While a plate piled high with hairy, palm-sized tarantulas is the stuff of nightmares for some, these garlic fried spiders are a coveted treat in Cambodia, where the only fear is that they may soon vanish due to deforestation and unchecked hunting. / AFP PHOTO / TANG CHHIN Sothy / TO GO WITH AFP STORY: CAMBODIA-LIFESTYLE-TARANTULAS-TOURISM-ENVIRONMENT-FOOD; Feature by SUY SE        (Photo credit should read TANG CHHIN SOTHY/AFP via Getty Images)
Tarantula Doughnut Tapas Are The Height Of Elegance In Cambodia
By Nick Johnson
The idea of including insects in haute cuisine might be surprising to some, but insects are actually eaten by around two billion people worldwide. There’s even a restaurant in Siem Reap, Cambodia, that can cook you an eight-legged entrée so delicious it'll make you think twice about the entire practice of eating insects.

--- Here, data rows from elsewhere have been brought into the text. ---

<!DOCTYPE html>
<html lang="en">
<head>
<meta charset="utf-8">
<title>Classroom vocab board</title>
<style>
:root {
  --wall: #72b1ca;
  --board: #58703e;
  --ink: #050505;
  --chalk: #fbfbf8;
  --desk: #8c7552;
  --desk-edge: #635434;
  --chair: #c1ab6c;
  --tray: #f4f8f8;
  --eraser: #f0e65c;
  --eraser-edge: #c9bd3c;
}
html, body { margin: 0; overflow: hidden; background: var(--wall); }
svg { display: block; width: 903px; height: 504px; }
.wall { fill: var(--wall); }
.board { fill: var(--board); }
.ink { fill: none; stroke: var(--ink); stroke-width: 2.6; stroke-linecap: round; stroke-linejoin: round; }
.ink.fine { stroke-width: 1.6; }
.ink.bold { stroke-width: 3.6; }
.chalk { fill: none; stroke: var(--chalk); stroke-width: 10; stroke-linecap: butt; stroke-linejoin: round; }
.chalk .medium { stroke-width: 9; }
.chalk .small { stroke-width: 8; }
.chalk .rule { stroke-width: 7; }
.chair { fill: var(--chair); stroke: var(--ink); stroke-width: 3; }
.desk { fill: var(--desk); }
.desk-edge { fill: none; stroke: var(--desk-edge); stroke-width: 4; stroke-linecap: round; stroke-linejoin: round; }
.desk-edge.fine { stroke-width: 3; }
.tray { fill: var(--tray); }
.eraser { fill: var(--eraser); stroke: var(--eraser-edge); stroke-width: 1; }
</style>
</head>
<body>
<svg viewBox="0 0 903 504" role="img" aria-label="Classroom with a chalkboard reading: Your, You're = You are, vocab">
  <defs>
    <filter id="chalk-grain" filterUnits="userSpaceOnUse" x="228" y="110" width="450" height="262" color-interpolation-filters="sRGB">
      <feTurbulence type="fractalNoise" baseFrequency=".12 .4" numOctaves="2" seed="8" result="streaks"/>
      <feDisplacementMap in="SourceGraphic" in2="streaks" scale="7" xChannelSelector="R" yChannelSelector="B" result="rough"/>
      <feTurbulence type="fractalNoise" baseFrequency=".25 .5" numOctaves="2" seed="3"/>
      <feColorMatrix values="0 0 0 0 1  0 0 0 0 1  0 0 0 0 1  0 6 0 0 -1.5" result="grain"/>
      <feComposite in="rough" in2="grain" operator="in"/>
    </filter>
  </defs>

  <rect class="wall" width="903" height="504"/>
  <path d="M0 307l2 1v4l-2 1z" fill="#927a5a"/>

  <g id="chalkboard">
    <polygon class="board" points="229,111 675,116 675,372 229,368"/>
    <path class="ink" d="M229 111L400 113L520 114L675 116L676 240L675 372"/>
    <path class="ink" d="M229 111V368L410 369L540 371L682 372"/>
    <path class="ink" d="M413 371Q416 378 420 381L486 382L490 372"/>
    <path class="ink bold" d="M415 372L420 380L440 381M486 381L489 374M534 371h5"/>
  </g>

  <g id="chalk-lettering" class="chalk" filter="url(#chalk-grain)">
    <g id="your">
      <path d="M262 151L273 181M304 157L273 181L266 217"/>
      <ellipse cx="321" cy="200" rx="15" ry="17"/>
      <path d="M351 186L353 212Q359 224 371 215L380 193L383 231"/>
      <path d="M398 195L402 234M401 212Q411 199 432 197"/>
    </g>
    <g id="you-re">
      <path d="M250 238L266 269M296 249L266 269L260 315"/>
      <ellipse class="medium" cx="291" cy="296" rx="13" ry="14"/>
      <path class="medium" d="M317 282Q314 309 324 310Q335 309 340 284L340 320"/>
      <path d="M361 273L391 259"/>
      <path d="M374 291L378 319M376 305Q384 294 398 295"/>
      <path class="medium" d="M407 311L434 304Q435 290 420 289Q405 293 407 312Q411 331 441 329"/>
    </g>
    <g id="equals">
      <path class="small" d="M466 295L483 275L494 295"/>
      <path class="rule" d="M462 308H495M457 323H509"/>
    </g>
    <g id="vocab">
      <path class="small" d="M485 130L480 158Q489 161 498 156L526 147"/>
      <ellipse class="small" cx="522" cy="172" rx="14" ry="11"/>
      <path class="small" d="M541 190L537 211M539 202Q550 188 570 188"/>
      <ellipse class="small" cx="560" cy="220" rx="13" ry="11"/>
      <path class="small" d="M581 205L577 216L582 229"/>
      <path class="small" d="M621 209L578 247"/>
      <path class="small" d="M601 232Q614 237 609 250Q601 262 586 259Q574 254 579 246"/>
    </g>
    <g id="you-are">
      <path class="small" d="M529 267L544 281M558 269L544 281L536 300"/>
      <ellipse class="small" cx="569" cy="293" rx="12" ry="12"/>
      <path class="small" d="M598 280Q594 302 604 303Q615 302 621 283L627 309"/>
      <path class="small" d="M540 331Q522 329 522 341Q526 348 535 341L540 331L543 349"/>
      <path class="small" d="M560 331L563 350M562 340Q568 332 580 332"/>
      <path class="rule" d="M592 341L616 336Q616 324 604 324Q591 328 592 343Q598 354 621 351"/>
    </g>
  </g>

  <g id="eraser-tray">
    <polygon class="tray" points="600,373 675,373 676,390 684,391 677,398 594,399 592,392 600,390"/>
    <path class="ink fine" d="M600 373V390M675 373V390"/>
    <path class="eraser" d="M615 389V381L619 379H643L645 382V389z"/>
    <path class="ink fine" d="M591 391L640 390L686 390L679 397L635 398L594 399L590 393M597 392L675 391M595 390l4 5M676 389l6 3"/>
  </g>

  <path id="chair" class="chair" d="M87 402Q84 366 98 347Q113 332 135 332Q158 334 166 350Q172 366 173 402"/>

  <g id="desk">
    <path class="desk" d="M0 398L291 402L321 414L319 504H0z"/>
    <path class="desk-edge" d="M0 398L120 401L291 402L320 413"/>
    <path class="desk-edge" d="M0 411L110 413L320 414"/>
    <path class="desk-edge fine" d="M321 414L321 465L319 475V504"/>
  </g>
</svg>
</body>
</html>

The Bugs Cafe was founded by a French expatriate and a local Cambodian chef, and boasts a wide array of insect dishes like feta and tarantula samosas and the Bug Mac, which is exactly what it sounds like. However, the star of the show is undoubtedly the tarantula tempura doughnut — a fried spider that’s apparently reminiscent of soft-shell crab.
When preparing this arachnid appetizer, the first step is to thoroughly wash the spider before breading the bug and frying it in a pot full of hot oil. The breading covers up the flavor of the tarantula, which results in a unique and enjoyable taste; unfortunately, the Bugs Cafe has been closed since 2020, so you may have to fill your tarantula cravings elsewhere.